▶ [PROBLEM TO WORK ON]:
Send back the entries exactly as they were given.

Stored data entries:
= Beginning of Section =

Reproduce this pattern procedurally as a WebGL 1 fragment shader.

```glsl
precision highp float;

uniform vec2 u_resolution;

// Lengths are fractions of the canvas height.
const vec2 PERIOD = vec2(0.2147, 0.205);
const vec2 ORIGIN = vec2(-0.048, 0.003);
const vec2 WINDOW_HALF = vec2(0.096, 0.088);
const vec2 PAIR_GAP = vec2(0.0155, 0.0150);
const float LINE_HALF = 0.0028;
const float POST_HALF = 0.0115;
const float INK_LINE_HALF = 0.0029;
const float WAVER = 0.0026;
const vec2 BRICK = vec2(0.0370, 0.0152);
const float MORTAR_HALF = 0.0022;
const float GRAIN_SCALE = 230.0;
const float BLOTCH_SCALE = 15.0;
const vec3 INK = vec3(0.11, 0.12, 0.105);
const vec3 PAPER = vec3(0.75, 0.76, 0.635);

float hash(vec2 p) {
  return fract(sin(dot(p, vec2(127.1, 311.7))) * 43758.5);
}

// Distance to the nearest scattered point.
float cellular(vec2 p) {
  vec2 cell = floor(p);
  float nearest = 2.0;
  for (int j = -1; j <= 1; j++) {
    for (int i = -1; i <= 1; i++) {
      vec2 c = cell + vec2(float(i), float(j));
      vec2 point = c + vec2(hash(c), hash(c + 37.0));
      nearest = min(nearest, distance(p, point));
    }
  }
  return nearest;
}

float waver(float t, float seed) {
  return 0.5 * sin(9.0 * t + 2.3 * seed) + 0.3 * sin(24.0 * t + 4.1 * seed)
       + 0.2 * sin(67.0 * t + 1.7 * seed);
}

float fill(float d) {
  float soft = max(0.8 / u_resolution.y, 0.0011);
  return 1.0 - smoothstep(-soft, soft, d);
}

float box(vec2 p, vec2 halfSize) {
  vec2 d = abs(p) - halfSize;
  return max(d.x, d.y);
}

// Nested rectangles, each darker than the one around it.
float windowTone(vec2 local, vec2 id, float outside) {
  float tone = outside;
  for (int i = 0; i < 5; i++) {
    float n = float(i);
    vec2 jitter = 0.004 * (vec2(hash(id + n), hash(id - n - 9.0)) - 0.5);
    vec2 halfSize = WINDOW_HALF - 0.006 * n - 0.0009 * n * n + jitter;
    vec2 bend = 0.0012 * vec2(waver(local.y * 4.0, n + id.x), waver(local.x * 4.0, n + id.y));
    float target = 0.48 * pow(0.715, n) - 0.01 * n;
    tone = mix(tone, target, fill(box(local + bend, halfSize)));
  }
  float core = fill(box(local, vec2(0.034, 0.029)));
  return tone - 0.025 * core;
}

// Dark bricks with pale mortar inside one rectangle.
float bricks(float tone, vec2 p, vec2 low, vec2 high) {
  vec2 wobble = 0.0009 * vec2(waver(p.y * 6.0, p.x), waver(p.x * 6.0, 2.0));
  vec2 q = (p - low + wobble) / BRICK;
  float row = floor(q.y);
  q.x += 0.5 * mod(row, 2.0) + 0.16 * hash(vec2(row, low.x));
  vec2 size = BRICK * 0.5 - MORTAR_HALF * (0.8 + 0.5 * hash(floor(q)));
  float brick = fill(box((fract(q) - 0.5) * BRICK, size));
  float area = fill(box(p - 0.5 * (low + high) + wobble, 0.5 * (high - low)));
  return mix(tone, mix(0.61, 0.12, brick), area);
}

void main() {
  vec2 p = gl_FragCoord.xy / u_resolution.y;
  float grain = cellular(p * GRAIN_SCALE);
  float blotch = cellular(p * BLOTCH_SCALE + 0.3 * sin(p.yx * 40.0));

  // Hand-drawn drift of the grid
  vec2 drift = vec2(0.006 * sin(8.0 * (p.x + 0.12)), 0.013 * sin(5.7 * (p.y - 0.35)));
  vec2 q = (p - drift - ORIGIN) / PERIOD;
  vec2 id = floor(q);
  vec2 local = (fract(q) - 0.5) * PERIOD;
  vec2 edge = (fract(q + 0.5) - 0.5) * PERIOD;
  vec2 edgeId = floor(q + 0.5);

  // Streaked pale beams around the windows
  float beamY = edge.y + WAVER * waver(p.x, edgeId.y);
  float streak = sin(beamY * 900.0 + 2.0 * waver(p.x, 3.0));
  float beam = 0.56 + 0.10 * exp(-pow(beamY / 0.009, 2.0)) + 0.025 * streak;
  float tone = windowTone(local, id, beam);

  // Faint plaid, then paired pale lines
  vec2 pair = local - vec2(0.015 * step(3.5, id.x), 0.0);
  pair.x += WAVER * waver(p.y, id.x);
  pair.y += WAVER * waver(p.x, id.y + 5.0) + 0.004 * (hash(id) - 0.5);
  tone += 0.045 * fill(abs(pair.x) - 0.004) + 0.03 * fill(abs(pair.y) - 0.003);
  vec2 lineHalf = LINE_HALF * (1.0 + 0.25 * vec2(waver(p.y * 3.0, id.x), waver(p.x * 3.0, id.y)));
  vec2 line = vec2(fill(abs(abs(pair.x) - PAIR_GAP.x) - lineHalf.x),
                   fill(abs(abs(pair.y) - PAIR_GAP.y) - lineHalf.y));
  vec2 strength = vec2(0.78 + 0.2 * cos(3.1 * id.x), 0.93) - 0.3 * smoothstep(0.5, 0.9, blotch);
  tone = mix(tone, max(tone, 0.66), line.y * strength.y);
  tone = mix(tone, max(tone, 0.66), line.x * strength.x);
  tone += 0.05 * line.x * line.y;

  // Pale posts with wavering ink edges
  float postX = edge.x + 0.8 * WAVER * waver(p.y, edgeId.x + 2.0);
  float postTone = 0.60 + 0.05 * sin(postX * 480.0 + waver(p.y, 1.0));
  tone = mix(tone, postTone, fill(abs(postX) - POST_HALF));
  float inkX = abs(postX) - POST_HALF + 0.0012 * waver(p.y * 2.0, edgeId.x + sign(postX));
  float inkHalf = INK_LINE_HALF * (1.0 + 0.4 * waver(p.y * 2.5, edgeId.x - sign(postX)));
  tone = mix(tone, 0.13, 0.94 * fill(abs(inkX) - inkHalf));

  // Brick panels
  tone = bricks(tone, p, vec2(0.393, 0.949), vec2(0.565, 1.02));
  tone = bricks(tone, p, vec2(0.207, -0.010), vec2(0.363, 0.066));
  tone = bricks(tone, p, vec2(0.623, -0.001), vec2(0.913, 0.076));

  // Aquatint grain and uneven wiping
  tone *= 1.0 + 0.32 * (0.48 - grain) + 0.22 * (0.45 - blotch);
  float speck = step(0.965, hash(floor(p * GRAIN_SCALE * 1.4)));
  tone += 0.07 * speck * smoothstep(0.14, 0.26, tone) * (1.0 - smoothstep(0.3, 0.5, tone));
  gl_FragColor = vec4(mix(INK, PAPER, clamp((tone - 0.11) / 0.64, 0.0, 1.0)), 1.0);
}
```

= End of Section =

▶ [TASK RESULT]:
Reproduce this pattern procedurally as a WebGL 1 fragment shader.

```glsl
precision highp float;

uniform vec2 u_resolution;

// Lengths are fractions of the canvas height.
const vec2 PERIOD = vec2(0.2147, 0.205);
const vec2 ORIGIN = vec2(-0.048, 0.003);
const vec2 WINDOW_HALF = vec2(0.096, 0.088);
const vec2 PAIR_GAP = vec2(0.0155, 0.0150);
const float LINE_HALF = 0.0028;
const float POST_HALF = 0.0115;
const float INK_LINE_HALF = 0.0029;
const float WAVER = 0.0026;
const vec2 BRICK = vec2(0.0370, 0.0152);
const float MORTAR_HALF = 0.0022;
const float GRAIN_SCALE = 230.0;
const float BLOTCH_SCALE = 15.0;
const vec3 INK = vec3(0.11, 0.12, 0.105);
const vec3 PAPER = vec3(0.75, 0.76, 0.635);

float hash(vec2 p) {
  return fract(sin(dot(p, vec2(127.1, 311.7))) * 43758.5);
}

// Distance to the nearest scattered point.
float cellular(vec2 p) {
  vec2 cell = floor(p);
  float nearest = 2.0;
  for (int j = -1; j <= 1; j++) {
    for (int i = -1; i <= 1; i++) {
      vec2 c = cell + vec2(float(i), float(j));
      vec2 point = c + vec2(hash(c), hash(c + 37.0));
      nearest = min(nearest, distance(p, point));
    }
  }
  return nearest;
}

float waver(float t, float seed) {
  return 0.5 * sin(9.0 * t + 2.3 * seed) + 0.3 * sin(24.0 * t + 4.1 * seed)
       + 0.2 * sin(67.0 * t + 1.7 * seed);
}

float fill(float d) {
  float soft = max(0.8 / u_resolution.y, 0.0011);
  return 1.0 - smoothstep(-soft, soft, d);
}

float box(vec2 p, vec2 halfSize) {
  vec2 d = abs(p) - halfSize;
  return max(d.x, d.y);
}

// Nested rectangles, each darker than the one around it.
float windowTone(vec2 local, vec2 id, float outside) {
  float tone = outside;
  for (int i = 0; i < 5; i++) {
    float n = float(i);
    vec2 jitter = 0.004 * (vec2(hash(id + n), hash(id - n - 9.0)) - 0.5);
    vec2 halfSize = WINDOW_HALF - 0.006 * n - 0.0009 * n * n + jitter;
    vec2 bend = 0.0012 * vec2(waver(local.y * 4.0, n + id.x), waver(local.x * 4.0, n + id.y));
    float target = 0.48 * pow(0.715, n) - 0.01 * n;
    tone = mix(tone, target, fill(box(local + bend, halfSize)));
  }
  float core = fill(box(local, vec2(0.034, 0.029)));
  return tone - 0.025 * core;
}

// Dark bricks with pale mortar inside one rectangle.
float bricks(float tone, vec2 p, vec2 low, vec2 high) {
  vec2 wobble = 0.0009 * vec2(waver(p.y * 6.0, p.x), waver(p.x * 6.0, 2.0));
  vec2 q = (p - low + wobble) / BRICK;
  float row = floor(q.y);
  q.x += 0.5 * mod(row, 2.0) + 0.16 * hash(vec2(row, low.x));
  vec2 size = BRICK * 0.5 - MORTAR_HALF * (0.8 + 0.5 * hash(floor(q)));
  float brick = fill(box((fract(q) - 0.5) * BRICK, size));
  float area = fill(box(p - 0.5 * (low + high) + wobble, 0.5 * (high - low)));
  return mix(tone, mix(0.61, 0.12, brick), area);
}

void main() {
  vec2 p = gl_FragCoord.xy / u_resolution.y;
  float grain = cellular(p * GRAIN_SCALE);
  float blotch = cellular(p * BLOTCH_SCALE + 0.3 * sin(p.yx * 40.0));

  // Hand-drawn drift of the grid
  vec2 drift = vec2(0.006 * sin(8.0 * (p.x + 0.12)), 0.013 * sin(5.7 * (p.y - 0.35)));
  vec2 q = (p - drift - ORIGIN) / PERIOD;
  vec2 id = floor(q);
  vec2 local = (fract(q) - 0.5) * PERIOD;
  vec2 edge = (fract(q + 0.5) - 0.5) * PERIOD;
  vec2 edgeId = floor(q + 0.5);

  // Streaked pale beams around the windows
  float beamY = edge.y + WAVER * waver(p.x, edgeId.y);
  float streak = sin(beamY * 900.0 + 2.0 * waver(p.x, 3.0));
  float beam = 0.56 + 0.10 * exp(-pow(beamY / 0.009, 2.0)) + 0.025 * streak;
  float tone = windowTone(local, id, beam);

  // Faint plaid, then paired pale lines
  vec2 pair = local - vec2(0.015 * step(3.5, id.x), 0.0);
  pair.x += WAVER * waver(p.y, id.x);
  pair.y += WAVER * waver(p.x, id.y + 5.0) + 0.004 * (hash(id) - 0.5);
  tone += 0.045 * fill(abs(pair.x) - 0.004) + 0.03 * fill(abs(pair.y) - 0.003);
  vec2 lineHalf = LINE_HALF * (1.0 + 0.25 * vec2(waver(p.y * 3.0, id.x), waver(p.x * 3.0, id.y)));
  vec2 line = vec2(fill(abs(abs(pair.x) - PAIR_GAP.x) - lineHalf.x),
                   fill(abs(abs(pair.y) - PAIR_GAP.y) - lineHalf.y));
  vec2 strength = vec2(0.78 + 0.2 * cos(3.1 * id.x), 0.93) - 0.3 * smoothstep(0.5, 0.9, blotch);
  tone = mix(tone, max(tone, 0.66), line.y * strength.y);
  tone = mix(tone, max(tone, 0.66), line.x * strength.x);
  tone += 0.05 * line.x * line.y;

  // Pale posts with wavering ink edges
  float postX = edge.x + 0.8 * WAVER * waver(p.y, edgeId.x + 2.0);
  float postTone = 0.60 + 0.05 * sin(postX * 480.0 + waver(p.y, 1.0));
  tone = mix(tone, postTone, fill(abs(postX) - POST_HALF));
  float inkX = abs(postX) - POST_HALF + 0.0012 * waver(p.y * 2.0, edgeId.x + sign(postX));
  float inkHalf = INK_LINE_HALF * (1.0 + 0.4 * waver(p.y * 2.5, edgeId.x - sign(postX)));
  tone = mix(tone, 0.13, 0.94 * fill(abs(inkX) - inkHalf));

  // Brick panels
  tone = bricks(tone, p, vec2(0.393, 0.949), vec2(0.565, 1.02));
  tone = bricks(tone, p, vec2(0.207, -0.010), vec2(0.363, 0.066));
  tone = bricks(tone, p, vec2(0.623, -0.001), vec2(0.913, 0.076));

  // Aquatint grain and uneven wiping
  tone *= 1.0 + 0.32 * (0.48 - grain) + 0.22 * (0.45 - blotch);
  float speck = step(0.965, hash(floor(p * GRAIN_SCALE * 1.4)));
  tone += 0.07 * speck * smoothstep(0.14, 0.26, tone) * (1.0 - smoothstep(0.3, 0.5, tone));
  gl_FragColor = vec4(mix(INK, PAPER, clamp((tone - 0.11) / 0.64, 0.0, 1.0)), 1.0);
}
```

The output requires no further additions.